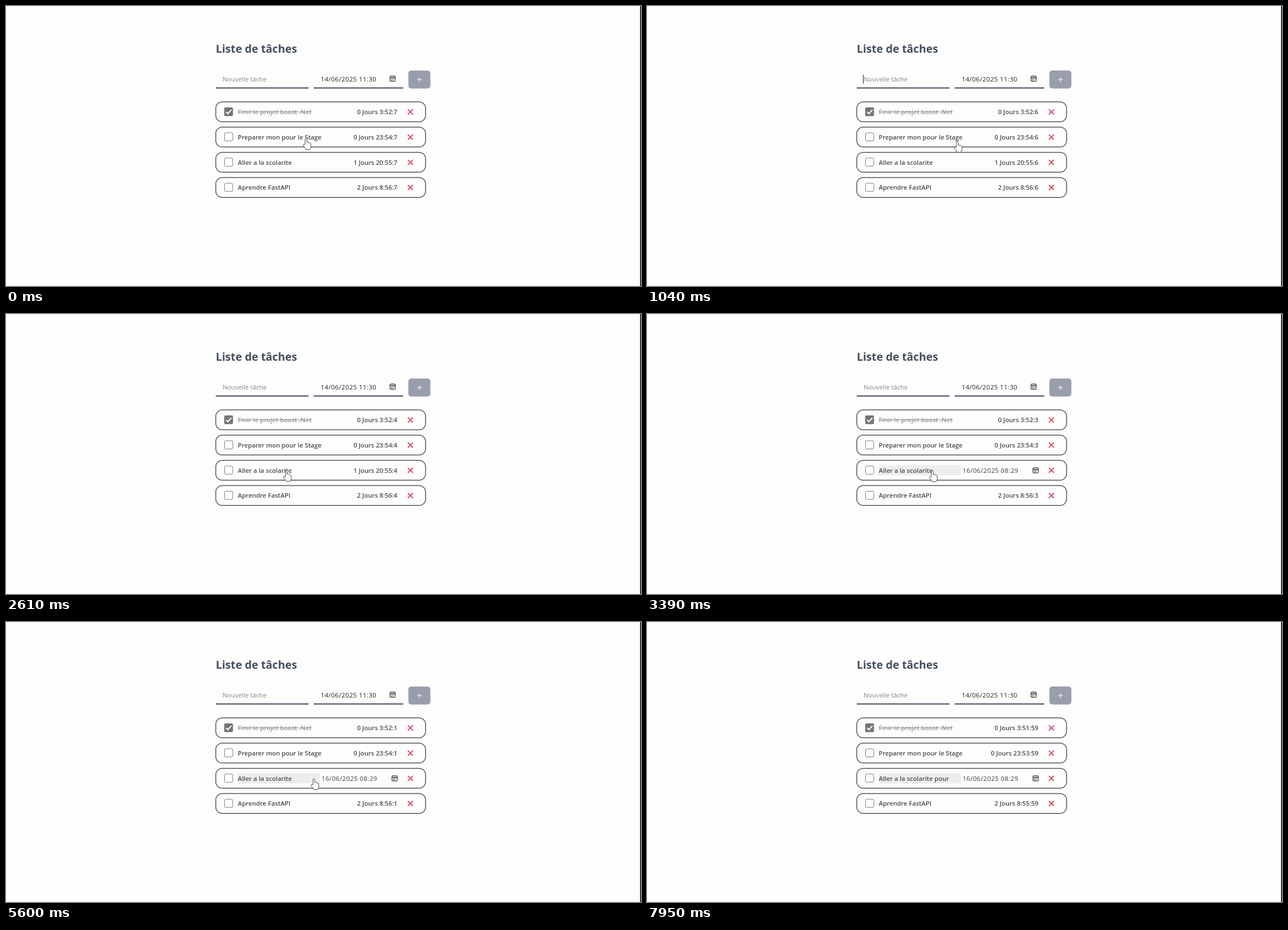
Recreate the animation shown at these times as an HTML page. Size 1126 by 497 pixels, loop 8 s.

```html
<!DOCTYPE html>
<html lang="fr">
<head>
<meta charset="utf-8">
<title>Liste de tâches</title>
<style>
  html, body { margin: 0; width: 100%; height: 100%; overflow: hidden; background: #fdfdfd; }
  svg { display: block; width: 1126px; height: 497px; font: 600 11.2px "Open Sans", "Noto Sans", sans-serif; }
  text { white-space: pre; fill: #4a4a4e; }
  .title { font-size: 19.4px; font-weight: 700; fill: #434f5c; }
  .hint { font-size: 11.3px; font-weight: 400; fill: #85858a; }
  .date { font-size: 11.3px; font-weight: 400; letter-spacing: .45px; fill: #222; }
  .row .date { fill: #3c3c40; }
  .time { text-anchor: end; }
  .done { fill: #98989c; text-decoration: line-through; }
  .card { fill: none; stroke: #595653; stroke-width: 1.5; }
  .box { fill: #fff; stroke: #7c7c80; }
  .cross { stroke: #d84f5f; stroke-width: 1.8; }
  .underline { stroke: #43465f; stroke-width: 1.8; }
  .caret { stroke: #222; }
  #pointer path { fill: #fff; stroke: #4b4b50; stroke-linejoin: round; }
</style>
</head>
<body>
<svg viewBox="0 0 1126 497">
  <defs>
    <g id="calendar" fill="none" stroke="#3a3a3c" stroke-width="1.2">
      <rect x="-4.6" y="-4.6" width="9.4" height="9.2" rx="1.6"/>
      <path d="M-4.6 -1.8H4.8" stroke-width="1.6"/>
      <path d="M-2.8 .6H3M-2.8 2.6H1" stroke-dasharray="1.4 .8"/>
    </g>
  </defs>
  <rect x="1124.5" width="1.5" height="497"/>
  <text class="title" x="372" y="83">Liste de tâches</text>
  <text class="hint" x="384" y="134">Nouvelle tâche</text>
  <text class="date" x="558" y="134">14/06/2025 11:30</text>
  <use href="#calendar" x="685.5" y="129"/>
  <path class="underline" d="M372 145.5H536.5M545.5 145.5H704.5"/>
  <rect x="713.5" y="114.5" width="39" height="32" rx="5" fill="#999eac"/>
  <path d="M729 130.5h8.4M733.2 126.3v8.4" stroke="#e0e4f6" stroke-width="1.5"/>
  <path id="newCaret" class="caret" d="M383.5 122v16"/>
  <g id="rows"></g>
  <path id="editCaret" class="caret" d="M0 269v17"/>
  <g id="pointer">
    <path id="hand" d="M-1.6 11V1.5Q-1.6 0 0 0T1.6 1.5V7Q3 5.8 4 7.4 5.4 6.5 6.4 8.2 8.4 7.6 8.7 9.6V14Q8.2 17 6.8 19.5H-.4Q-2 16 -5 12.6 -5.2 10.2 -3.4 10.4Z"/>
    <path id="arrow" d="M0 0V13L3 10.2 5 15 7 14.1 5 9.5H9Z"/>
  </g>
</svg>
<script>
const LOOP = 8000, STEP = 130;
const $ = id => document.getElementById(id);
const show = (el, on) => el.setAttribute('visibility', on ? 'visible' : 'hidden');

const tasks = [
  { label: 'Finir le projet boost .Net', left: [0, 3, 52], done: true },
  { label: 'Preparer mon pour le Stage', left: [0, 23, 54] },
  { label: 'Aller a la scolarite', left: [1, 20, 55] },
  { label: 'Aprendre FastAPI', left: [2, 8, 56] }
];
const rowY = i => 188 + 44.75 * i;

$('rows').innerHTML = tasks.map(({ label, done }, i) => {
  const y = rowY(i);
  const check = done
    ? `<rect x="387" y="${y - 8}" width="15.5" height="15.5" rx="2" fill="#747478"/>
       <path d="M390.3 ${y}l3.2 3.2 6.2-7" fill="none" stroke="#fff" stroke-width="2"/>`
    : `<rect class="box" x="387.5" y="${y - 7.7}" width="14.5" height="14.5" rx="2"/>`;
  return `<g class="row">
    <rect class="card" x="372" y="${y - 17.8}" width="372" height="35.4" rx="11.5"/>${check}
    ${i === 2 ? `<g id="editor"><rect x="411" y="268.5" width="145.5" height="18" fill="#ededf0"/>
      <text class="date" x="559.5" y="${y + 4}">16/06/2025 08:29</text>
      <use href="#calendar" x="689" y="277.5"/></g>` : ''}
    <text class="label${done ? ' done' : ''}" x="411" y="${y + 4}">${label}</text>
    <text class="time" x="694" y="${y + 4}"></text>
    <path class="cross" d="M712.6 ${y - 4.5}l9 9m0-9l-9 9"/></g>`;
}).join('');
const times = document.querySelectorAll('.time');
const editLabel = document.querySelectorAll('.label')[2];

// Pointer path: time, x, y of the tip
const path = [
  [0, 532, 235], [260, 543, 235], [780, 550, 240], [1040, 550, 240], [1820, 483, 276],
  [2470, 490, 277], [2740, 505, 278], [3390, 506, 278], [3910, 707, 281], [4040, 707, 281],
  [4430, 690.5, 282], [4680, 690.5, 282], [5340, 546, 278], [5600, 546, 278], [5860, 509, 278]
];
const EDIT_AT = 3120, CLICK_AT = 5850;
const keys = [[6370, ' '], [6620, 'p'], [6880, 'o'], [7150, 'u'], [7400, 'r']];

function pointerAt(t) {
  const i = path.findIndex(p => p[0] > t);
  if (i < 0) return path.at(-1).slice(1);
  const [a, b] = [path[i - 1], path[i]];
  const u = (t - a[0]) / (b[0] - a[0]);
  return [1, 2].map(k => a[k] + (b[k] - a[k]) * u);
}

function remaining([days, hours, minutes], elapsed) {
  const s = ((days * 24 + hours) * 60 + minutes) * 60 + 7 - elapsed;
  const h = Math.floor(s / 3600);
  return `${Math.floor(h / 24)} Jours ${h % 24}:${Math.floor(s / 60) % 60}:${s % 60}`;
}

function render(now) {
  const t = Math.floor(now % LOOP / STEP) * STEP;
  const editing = t >= EDIT_AT;
  const elapsed = Math.floor((t + 820) / 1000);

  times.forEach((el, i) => {
    el.textContent = remaining(tasks[i].left, elapsed);
    show(el, i !== 2 || !editing);
  });
  show($('editor'), editing);

  const typed = keys.filter(k => k[0] <= t);
  editLabel.textContent = tasks[2].label + typed.map(k => k[1]).join('');
  const lastInput = typed.length ? typed.at(-1)[0] : CLICK_AT;
  $('editCaret').setAttribute('transform', `translate(${411.5 + editLabel.getComputedTextLength()})`);
  show($('editCaret'), t >= CLICK_AT && (t - lastInput) % 1000 < 500);
  show($('newCaret'), t >= 650 && !editing && (t - 650) % 1000 < 500);

  const [x, y] = pointerAt(t);
  const visible = t < keys[0][0], overDate = editing && x > 557 && x < 704;
  $('pointer').setAttribute('transform', `translate(${x} ${y})`);
  show($('hand'), visible && !overDate);
  show($('arrow'), visible && overDate);
}

let start;
requestAnimationFrame(function frame(now) {
  start ??= now;
  render(now - start);
  requestAnimationFrame(frame);
});
</script>
</body>
</html>
```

= = = =

Problem to work on:
If a line in the listing holds the word "check", copy it out.

Written response:
  const check = done
    <rect class="card" x="372" y="${y - 17.8}" width="372" height="35.4" rx="11.5"/>${check}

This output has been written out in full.